School officials told local news sources that that the RFID micro-chipped student ID cards will be used to check out library books, purchase food in the cafeteria, and will cost a student $15 per replacement card, if misplaced or damaged.

In the view of the parents, staff, students, and teachers who oppose the new practice, tracking and monitoring violates the reasonable privacy expectation and breaches civil liberty rights. One of the main objections is that some consider RFID tracking dehumanizing. It can “monitor how long a student or teacher spends in a bathroom stall.” Teachers also expressed concern that tracking may deter students from visiting a school counselor.

As one student stated, “With a smart phone you can use the option to use your locator, but this, I can’t turn it off.” With her father’s support, she has decided to challenge the district’s plan by wear an older photo ID.

Although the school states that administrators will not be allowed to track student off-campus, according to the ACLU, the RFID chips can be hacked. Unlike GPS tracking systems, which use satellites to locate and monitor objects, RFID technology uses radio waves.

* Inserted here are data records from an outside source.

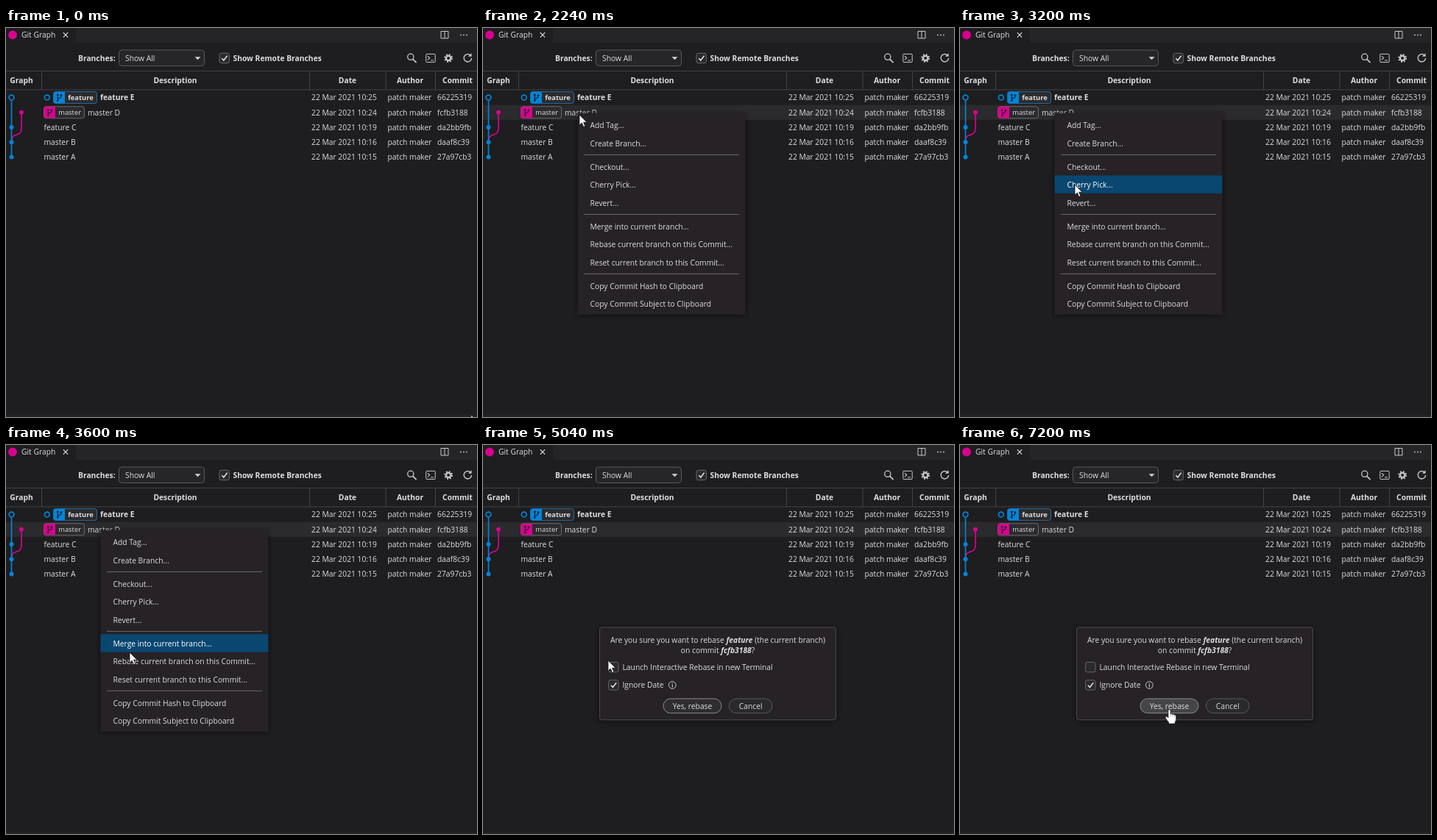
An HTML page that plays this animation: 640 px wide and 529 px high, repeating every 8 s.

```html
<!DOCTYPE html>
<html lang="en">
<head>
<meta charset="utf-8">
<title>Commit graph</title>
<style>
html, body { margin: 0; width: 100%; height: 100%; overflow: hidden; background: #1e1d20; }
svg { display: block; width: 640px; height: 529px; }
text { font: 10.3px "Open Sans", "Noto Sans", sans-serif; fill: #dedde0; white-space: pre; }
.b { font-weight: 700; }
.bi { font-weight: 700; font-style: italic; }
.s { font-size: 9.4px; }
.m { text-anchor: middle; }
.on { fill: #fff; }
</style>
</head>
<body>
<svg id="stage" viewBox="0 0 640 529" xmlns="http://www.w3.org/2000/svg">
  <defs>
    <filter id="shade" x="-20%" y="-20%" width="140%" height="140%">
      <feDropShadow dx="0" dy="1" stdDeviation="4" flood-color="#000" flood-opacity=".55"/>
    </filter>
  </defs>
  <rect width="640" height="529" fill="#1e1d20"/>
  <rect y="525.5" width="640" height="3.5" fill="#232225"/>
  <g id="bar"></g>
  <g id="table"></g>
  <g id="menu"></g>
  <g id="dialog"></g>
  <path id="arrow" d="M0 0V14.2L3.3 11.1L5.7 16.6L7.9 15.6L5.6 10.3H10.1Z" fill="#fff" stroke="#111" stroke-width=".8"/>
  <g id="hand" stroke="#151515" stroke-width=".8" stroke-linejoin="round">
    <path fill="#fff" d="M-1.6 1.2Q0 -1 1.6 1.2V6.4Q3.8 5 4.4 7Q6.3 5.6 7 7.6Q9.2 7 9.2 9.2V13.5Q9.2 15.5 7.7 17.2V19.6H-1V17.6Q-3 15.5 -5.2 11.8Q-6.2 9.6 -4.1 9.4Q-2.7 9.7 -1.6 11.4Z"/>
    <path fill="none" stroke="#777" stroke-width=".6" d="M1.6 7V10M4.4 7.2V10M7 8V10.4"/>
  </g>
</svg>
<script>
const BG = '#1e1d20', PANEL = '#252427', INK = '#c9c8ca', BLUE = '#0085d9', PINK = '#d9008f';
const LOOP = 8000, STEP = 80, PITCH = 20.2, TOP = 84.5;
const $ = id => document.getElementById(id);
const mid = row => TOP + PITCH * (row + 0.5);

const text = (x, y, str, cls = '') => `<text x="${x}" y="${y + 3.7}" class="${cls}">${str}</text>`;
const rect = (x, y, w, h, fill, stroke = 'none', r = 0, extra = '') =>
  `<rect x="${x}" y="${y}" width="${w}" height="${h}" rx="${r}" fill="${fill}" stroke="${stroke}" ${extra}/>`;
const line = (d, color = INK, w = 1, fill = 'none') =>
  `<path d="${d}" fill="${fill}" stroke="${color}" stroke-width="${w}"/>`;
const ring = (x, y, r, color, w, extra = '') =>
  `<circle cx="${x}" cy="${y}" r="${r}" fill="none" stroke="${color}" stroke-width="${w}" ${extra}/>`;
const dot = (x, y, r, color) => `<circle cx="${x}" cy="${y}" r="${r}" fill="${color}"/>`;

function checkbox(x, y, ticked) {
  const box = rect(x, y, 13.4, 13.4, '#2a292c', '#69686b', 2.5);
  return box + (ticked ? line(`M${x + 3.3} ${y + 7}l2.5 2.7 4.8-6.2`, '#e4e4e4', 1.5) : '');
}

function drawBar() {
  const tab = rect(0, 0, 640, 20, PANEL) + rect(0, 0, 95, 20, BG) +
    dot(9, 9.5, 6, PINK) + text(21, 9.5, 'Git Graph') +
    line('M77.8 6.2l6.4 6.4M84.2 6.2l-6.4 6.4', '#dddcde', 1.2);
  const split = line('M591 4.5h10v9.5h-10zM596 4.5v9.5') +
    [618, 622, 626].map(x => dot(x, 9.5, 0.9, INK)).join('');
  const filters = text(98, 41, 'Branches:', 'b') +
    rect(153.5, 30, 116, 21.5, '#262528', '#59585b', 4) + text(162, 41, 'Show All') +
    line('M256.5 39.2h8l-4 4z', 'none', 0, '#d2d1d3') +
    checkbox(290, 34.3, true) + text(308.5, 41, 'Show Remote Branches', 'b');
  const icons = ring(549.8, 39.3, 4.1, INK, 1.3) + line('M552.8 42.4l4.8 4.8', INK, 1.7) +
    rect(570.8, 35.4, 12.4, 11.2, 'none', INK, 1) + line('M573 38.2l2.7 2.6-2.7 2.6M577 44h4', INK, 1.1) +
    ring(601.2, 41, 3.2, INK, 2.2) + ring(601.2, 41, 4.9, INK, 2, 'stroke-dasharray="1.924"') +
    line('M631.2 37.2A5.2 5.2 0 1 0 632.6 41', INK, 1.4) + line('M632.6 34.2v4.6h-4.6z', 'none', 0, INK);
  $('bar').innerHTML = tab + split + filters + icons;
}

const branchIcon = (x, y) =>
  `<g transform="translate(${x} ${y})">` + line('M-2.2-3V3.4M2.4-2.2Q2.4.8-2.2 1.4', '#251d2a', 1.2) +
  [[-2.2, -3.7], [2.4, -3], [-2.2, 4]].map(p => dot(...p, 1.4, '#251d2a')).join('') + '</g>';

function badge(x, y, w, name, color, edge, cls) {
  return rect(x, y - 8, w, 16, '#2c2b2e', edge, 3) +
    line(`M${x + 15.5} ${y - 7.8}H${x + 3}q-3 0-3 3v9.6q0 3 3 3h12.5z`, 'none', 0, color) +
    branchIcon(x + 8, y) + text(x + 19.7, y - 0.2, name, 's ' + cls);
}

function drawTable() {
  const heads = [[21, 'Graph'], [230, 'Description'], [464, 'Date'], [549, 'Author'], [613.5, 'Commit']];
  const rows = [
    [128, 'feature E', '25', '66225319'], [111, 'master D', '24', 'fcfb3188'],
    [51.5, 'feature C', '19', 'da2bb9fb'], [51.5, 'master B', '16', 'daaf8c39'],
    [51.5, 'master A', '15', '27a97cb3']
  ];
  let out = rect(0, TOP, 640, PITCH, '#2b2a2d', 'none', 0, 'id="hover"');
  out += line('M0 58.5H640M0 84H640M48.5 58.5V84M412.5 58.5V84M516 58.5V84M583.5 58.5V84', '#434245');
  out += heads.map(([x, s]) => text(x, 71, s, 'b m')).join('');
  rows.forEach(([x, name, min, hash], i) => {
    const y = mid(i);
    out += text(x, y, name, i ? '' : 'b') + text(415, y, '22 Mar 2021 10:' + min) +
      text(518.5, y, 'patch maker') + text(586, y, hash);
  });
  out += line(`M21 ${mid(1)}V${mid(2)}C21 ${mid(3) - 4} 7.5 ${mid(2) + 4} 7.5 ${mid(3)}`, PINK, 1.7);
  out += line(`M7.5 ${mid(0) + 3.4}V${mid(4)}`, BLUE, 1.7) + ring(7.5, mid(0), 3.4, BLUE, 1.7);
  out += [2, 3, 4].map(i => dot(7.5, mid(i), 3, BLUE)).join('') + dot(21, mid(1), 3, PINK);
  out += ring(55.8, mid(0), 3.4, BLUE, 1.7);
  out += badge(64.5, mid(0), 59, 'feature', BLUE, '#2a6c9c', 'b');
  out += badge(51.5, mid(1), 55, 'master', PINK, '#6a696c', '');
  $('table').innerHTML = out;
}

const ITEMS = [
  [132.5, 'Add Tag...'], [157, 'Create Branch...'], [189, 'Checkout...'], [213.2, 'Cherry Pick...'],
  [238, 'Revert...'], [270, 'Merge into current branch...'], [294.3, 'Rebase current branch on this Commit...'],
  [319, 'Reset current branch to this Commit...'], [351, 'Copy Commit Hash to Clipboard'],
  [375.3, 'Copy Commit Subject to Clipboard']
];

function drawMenu() {
  $('menu').innerHTML = rect(128.5, 115.8, 227.8, 274, PANEL, 'none', 1, 'filter="url(#shade)"') +
    line('M137 172.4H348M137 253.4H348M137 334.3H348', '#69686b') +
    rect(128.5, 0, 227.8, 24.4, '#094771', 'none', 0, 'id="pick"') +
    ITEMS.map(([y, s]) => text(145.5, y, s, 'item')).join('');
}

function drawDialog() {
  const em = s => `<tspan class="bi">${s}</tspan>`;
  $('dialog').innerHTML = rect(158.5, 248, 321, 125.7, PANEL, '#4a494c', 3, 'filter="url(#shade)"') +
    text(319, 265, `Are you sure you want to rebase ${em('feature')} (the current branch)`, 'm') +
    text(319, 279, `on commit ${em('fcfb3188')}?`, 'm') +
    checkbox(170.6, 295.4, false) + text(189.5, 302, 'Launch Interactive Rebase in new Terminal') +
    checkbox(170.6, 319.8, true) + text(189.5, 326.4, 'Ignore Date') +
    ring(257.3, 326.5, 4.9, INK, 1) + line('M257.3 325.6V329.4M257.3 323.4V324.6', INK, 1.2) +
    rect(245, 345, 79, 19.6, '#2e2d30', '#8b8a8d', 9.8, 'id="yes"') + text(284.5, 354.8, 'Yes, rebase', 'm') +
    rect(334.3, 345, 58.7, 19.6, '#2a292c', '#59585b', 9.8) + text(363.7, 354.8, 'Cancel', 'm');
}

// Pointer path: time, x, y
const PATH = [
  [0, 632, 526], [400, 150, 172], [480, 150, 172], [880, 136.8, 128], [1280, 131, 118],
  [2880, 131, 118], [3200, 156, 213], [3600, 168, 282], [3760, 170, 293],
  [6320, 170, 293], [6800, 236, 334], [7200, 284.5, 359.5], [LOOP, 284.5, 359.5]
];

function pointer(t) {
  const i = PATH.findIndex(p => p[0] > t);
  const [t0, x0, y0] = PATH[i - 1], [t1, x1, y1] = PATH[i];
  const k = (t - t0) / (t1 - t0);
  return [x0 + (x1 - x0) * k, y0 + (y1 - y0) * k];
}

const show = (el, on) => el.setAttribute('visibility', on ? 'visible' : 'hidden');

function render(now) {
  const t = Math.floor((now % LOOP) / STEP) * STEP;
  const [x, y] = pointer(t);
  const menuOpen = t >= 1920 && t < 5040, asking = t >= 5040;

  const row = t >= 1280 ? 1 : Math.floor((y - TOP) / PITCH);
  const inRow = row >= 0 && row < 5;
  show($('hover'), inRow);
  if (inRow) $('hover').setAttribute('y', TOP + PITCH * row);

  show($('menu'), menuOpen);
  const picked = menuOpen && t >= 2960 ? ITEMS.findIndex(([c]) => Math.abs(y - c) <= 12.3) : -1;
  const pick = $('pick');
  pick.setAttribute('fill-opacity', picked < 0 ? 0 : 1);
  if (picked >= 0) pick.setAttribute('y', ITEMS[picked][0] - 12.7);
  items.forEach((el, i) => el.classList.toggle('on', i === picked));

  show($('dialog'), asking);
  const onYes = asking && x > 245 && y > 345;
  $('yes').setAttribute('fill', onYes ? '#454447' : '#2e2d30');

  const isHand = onYes || (!menuOpen && !asking && inRow);
  show($('hand'), isHand);
  show($('arrow'), !isHand);
  $(isHand ? 'hand' : 'arrow').setAttribute('transform', `translate(${x} ${y})`);
}

drawBar();
drawTable();
drawMenu();
drawDialog();
const items = [...document.querySelectorAll('.item')];
const start = performance.now();
function tick() {
  render(performance.now() - start);
  requestAnimationFrame(tick);
}
render(0);
requestAnimationFrame(tick);
</script>
</body>
</html>
```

According to the American Civil Liberties Union’s (ACLU) Nicole Ozer, “RFID has been billed as a ‘proven technology,’ but what’s actually been proven time and again since the ACLU first looked at this issue in 2005 is just how insecure RFID chips can be.”

Kirsten Bokenkamp, another ACLU spokesperson listed her concerns about the tracking including privacy and the risks of identity theft or kidnapping if somebody hacks into the system.

The Identity Project and Privacy Activism released a statement that “If schools choose to move forward without complete information and are willing to accept the associated liability, they should have provisions in place to adhere to the principles of fair information practices and respect individuals’ rights to opt out based on their conscientious and religious objections.”

The Northside Independent School District passed the initiative unanimously.

Texas currently has no state law regulating the use of RFID or similar tracking system devices. Each district may draft its own policy.

Sources:, and